The Pittsburgh Penguins lost a game 10-1 last night in Chicago. It was their second regular season game in as many nights. Did you even know the NHL season had officially started?
The NHL has long battled an uphill climb for attention over the years, and the league is already off to a rough start in promoting its product in a crowded sports landscape. The timing for dropping the first pucks of the season this week could not have been much worse for a variety of reasons, but the league should take accountability for designing their schedule the way it was and for not doing enough to promote the start of the new season to the casual hockey fans out there.
Unless you are a hardcore hockey nut, then the start of the new season likely crept up on you out of nowhere. Or, perhaps, reading this post right here is what alerted you that the hockey season has in fact already started. You should not be blamed for not knowing when the season got underway, because that is responsibility falls on the league to promote and make you aware. Think about it for a second. You know exactly when the NFL kicks off. You know exactly when the first pitches of a new Major League Baseball season are thrown out. And you are likely to be somewhat aware of when the NBA will get its regular season underway. But you probably had no clue the hockey season has officially started, right?
It has. And some teams have even played multiple games. But that means a handful of teams have played games on back-to-back nights to start the season, which seems unwise as some of those teams had to play on the road against a team playing their season opener. That includes the defending Stanley Cup champion Pittsburgh Penguins, who were routed in Chicago by the Blackhawks a night after losing an overtime game at home against the St. Louis Blues. It also includes the Philadelphia Flyers, who were blanked by the Los Angeles Kings in their season opener a night after topping the San Jose Sharks. Why the NHL would have teams playing back-to-back nights to start the season is beyond me, as is the idea of placing one of its top eastern market franchises in a position to play on the West Coast to open the season in the late-night hours.

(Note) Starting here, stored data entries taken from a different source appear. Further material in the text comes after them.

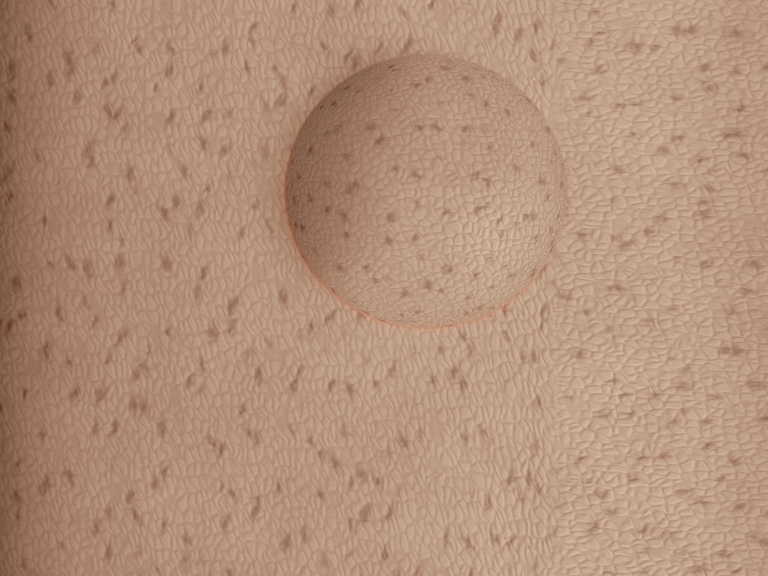
Give the GLSL for this texture, as a Shadertoy shader.

```glsl
// Draws tan, creased skin with dark pores and a smooth domed bump, lit from the right.
const vec2  DOME_CENTER = vec2(0.740, 0.667);
const vec2  DOME_RADIUS = vec2(0.245, 0.238);
const vec2  DOME_SHINE  = vec2(0.45, -0.32);   // highlight, in dome radii
const vec3  SKIN_DARK   = vec3(0.53, 0.39, 0.31);
const vec3  SKIN_LIGHT  = vec3(0.75, 0.63, 0.54);
const vec3  RIM_RED     = vec3(0.05, -0.02, -0.04);
const vec2  LIGHT_STEP  = vec2(0.0024, -0.0014);
const vec2  TALL        = vec2(0.72, 1.45);    // grain stretch left of the seam
const vec2  WIDE        = vec2(1.30, 0.78);    // grain stretch right of the seam
const vec2  ROUND       = vec2(1.0, 0.95);     // grain stretch on the dome
const float SEAM_X      = 0.965;
const float CREASE_SIZE = 0.017;
const float PORE_SIZE   = 0.0095;
const float PORE_DEPTH  = 0.50;
const vec2  PORE_CELL   = vec2(0.048, 0.056);
const float GRAIN       = 0.10;

float hash(vec2 p) {
    return fract(sin(dot(p, vec2(127.1, 311.7))) * 43758.545);
}

vec2 hash2(vec2 p) {
    return vec2(hash(p), hash(p + 37.4));
}

float noise(vec2 p) {
    vec2 i = floor(p), f = fract(p);
    f = f * f * (3.0 - 2.0 * f);
    return mix(mix(hash(i), hash(i + vec2(1, 0)), f.x),
               mix(hash(i + vec2(0, 1)), hash(i + vec2(1, 1)), f.x), f.y);
}

// Raised cells split by creases: 0 in a crease, 1 on a plateau
float creaseHeight(vec2 p, vec2 stretch) {
    p += 0.010 * (vec2(noise(p * 55.0), noise(p * 55.0 + 19.0)) - 0.5);
    p.x += 0.22 * p.y;
    vec2 g = p / (CREASE_SIZE * stretch);
    vec2 cell = floor(g);
    float nearest = 9.0, second = 9.0;
    for (int j = -1; j <= 1; j++)
    for (int i = -1; i <= 1; i++) {
        vec2 c = cell + vec2(i, j);
        float d = length(c + hash2(c) - g);
        second = min(second, max(nearest, d));
        nearest = min(nearest, d);
    }
    return smoothstep(0.0, 0.5, second - nearest);
}

// Soft scattered pores with ragged outlines
float pores(vec2 p, vec2 stretch) {
    p += 0.008 * (vec2(noise(p * 90.0), noise(p * 90.0 + 7.0)) - 0.5);
    vec2 cell = floor(p / PORE_CELL);
    float mask = 0.0;
    for (int j = -1; j <= 1; j++)
    for (int i = -1; i <= 1; i++) {
        vec2 c = cell + vec2(i, j);
        vec2 d = p - (c + hash2(c + 5.0)) * PORE_CELL;
        d.x += (hash(c + 71.0) - 0.5) * d.y;
        d /= PORE_SIZE * stretch * mix(0.65, 1.15, hash(c + 13.0));
        float strength = smoothstep(0.08, 0.6, hash(c + 29.0));
        mask = max(mask, strength * exp(-dot(d, d)));
    }
    return mask;
}

// x: pore mask, y: slope toward the light, z: crease height
vec3 skin(vec2 p, vec2 stretch) {
    float near = creaseHeight(p - LIGHT_STEP, stretch);
    float far = creaseHeight(p + LIGHT_STEP, stretch);
    float pore = pores(p, stretch);
    float dent = pores(p + 2.0 * LIGHT_STEP, stretch) - pore;
    return vec3(pore, near - far + 0.8 * dent, 0.5 * (near + far));
}

void mainImage(out vec4 fragColor, in vec2 fragCoord) {
    vec2 p = fragCoord / iResolution.y;
    vec2 q = (p - DOME_CENTER) / DOME_RADIUS;
    float r = length(q);
    vec2 dir = q / max(r, 0.001);
    float edge = 1.5 / (iResolution.y * DOME_RADIUS.y);
    float inside = 1.0 - smoothstep(1.0 - edge, 1.0 + edge, r);

    // Flat skin: falloff at the left, shine at the lower right
    float wallTone = mix(-0.15, 0.82, 1.0 - exp(-p.x / 0.09));
    wallTone += 0.18 * smoothstep(0.25, 1.0, p.x) - 0.12 * smoothstep(1.15, 1.333, p.x);
    float band = (p.x - 1.06) / 0.24;
    float wallGloss = exp(-band * band) * mix(1.0, 0.4, p.y);
    wallTone += 0.06 * wallGloss;
    float shadowSide = smoothstep(-0.2, 1.0, dot(dir, vec2(-0.9, 0.44)));
    wallTone -= 0.45 * shadowSide * exp(-max(r - 1.0, 0.0) / 0.11);
    vec3 wall = mix(skin(p, TALL), skin(p + 3.0, WIDE),
                    smoothstep(SEAM_X - 0.02, SEAM_X + 0.02, p.x));

    // Dome: shaded left flank, dim rim, soft highlight
    float rc = min(r, 1.0);
    vec2 domeUv = dir * asin(rc) * DOME_RADIUS + 7.0;
    float flank = smoothstep(0.1, 1.0, dot(q, vec2(-0.95, 0.3)));
    vec2 toShine = q - DOME_SHINE;
    float domeGloss = exp(-dot(toShine, toShine) / 0.14);
    float domeTone = 0.88 + 0.10 * q.x - 0.08 * q.y - 0.75 * flank;
    domeTone += 0.14 * domeGloss - 0.15 * pow(rc, 8.0);
    vec3 dome = skin(domeUv, ROUND);

    // Pores, relief and grain
    vec3 surface = mix(wall, dome, inside);
    float gloss = mix(wallGloss, domeGloss, inside);
    float tone = mix(wallTone, domeTone, inside);
    tone -= PORE_DEPTH * surface.x * mix(1.0, 0.75, gloss);
    tone += surface.y * mix(0.16, 0.30, gloss) + 0.10 * (surface.z - 0.6);
    tone += 0.12 * (noise(p * 14.0) - 0.5) + GRAIN * (noise(p * 380.0) - 0.5);

    // Skin ramp and the reddish lower rim
    float t = clamp(tone, 0.0, 1.0);
    vec3 ramp = tone + vec3(0.0, 0.33, 0.44) * t * (t - 1.0);
    vec3 color = mix(SKIN_DARK, SKIN_LIGHT, ramp);
    float rim = exp(-abs(r - 1.0) / 0.018);
    color += RIM_RED * rim * smoothstep(0.5, -0.7, dir.y + 0.5 * dir.x);
    fragColor = vec4(clamp(color, 0.0, 1.0), 1.0);
}
```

Scheduling conflicts also presented problems for Philadelphia fans each of the first two nights, because of season-opening intros and a TV window that was not wide enough for the Pittsburgh-St. Louis opener, the Flyers-Sharks game was delayed until a 10:50 p.m. ET start. And because the game was not locally televised, it was placed on the NHL Network to start until moved over to NBC Sports Network while the game was already in progress. This is not the ideal way to handle the schedule to start off a new season. On Thursday night, the Flyers and Kings had another later-than-usual start, meaning a handful of dedicated Flyers fans lost some sleep at the end of the week.
Fortunately, the Penguins and Flyers were the only two teams to open the season on back-to-back nights, so this is just a minor problem for the league. But having the defending champions have to do so with the schedule seems unjustified and the result on the ice gave a not-so-flattering product advertisement for the league with a 10-1 victory by the Blackhawks.
What is amazing is why the NHL chose the dates they did to open up the season. The NHL will always believe in its own product and the core fans will be fine with it, but to schedule 14 teams to play their season openers on a Thursday night already dominated by the NFL’s Thursday Night Football and with the MLB division series going on just seems like poor planning. There was also a college football game between two top 25 teams in action, although the NHL cannot look forward and project which college football teams will or will not be ranked when putting the schedule together.
But to make the decision to open up the bulk of the league up against a Thursday night NFL game is poor business management from the league’s perspective. Throw in the baseball playoffs and you have a real head-scratcher. And it was entirely avoidable from the start. Why not have a league-wide opening on Wednesday night and make an actual event out of the night from coast to coast?
Opening up against the NFL and the baseball postseason immediately puts the NHL’s regular season hiding deep in the shadows and will ensure it easily gets overlooked. Maybe the NHL has accepted its fate in the pecking order of sports. If so, then that is unsettling as the league tries to expand and grow its product. Maybe the fault falls on the teams, and perhaps it varies by market, but once again the start of the NHL season has seemed to get underway with all of the sports attention focused elsewhere. That even includes preseason basketball as the NBA continues to improve its push to promote its product. The NHL’s loss has long been the NBA’s gain. People tune in to summer league NBA games and will be more likely to discuss what’s happening in a preseason game before they even think about what happened in an NHL regular season game few knew was being played.
As a casual hockey fan myself, I generally do not tune in much to the NHL until after the college football bowl season and the NFL playoffs. Unless the NHL is ever going to shorten its season, then they will continue to run the risk of playing in the background while the general sports focus is on football, baseball, and basketball.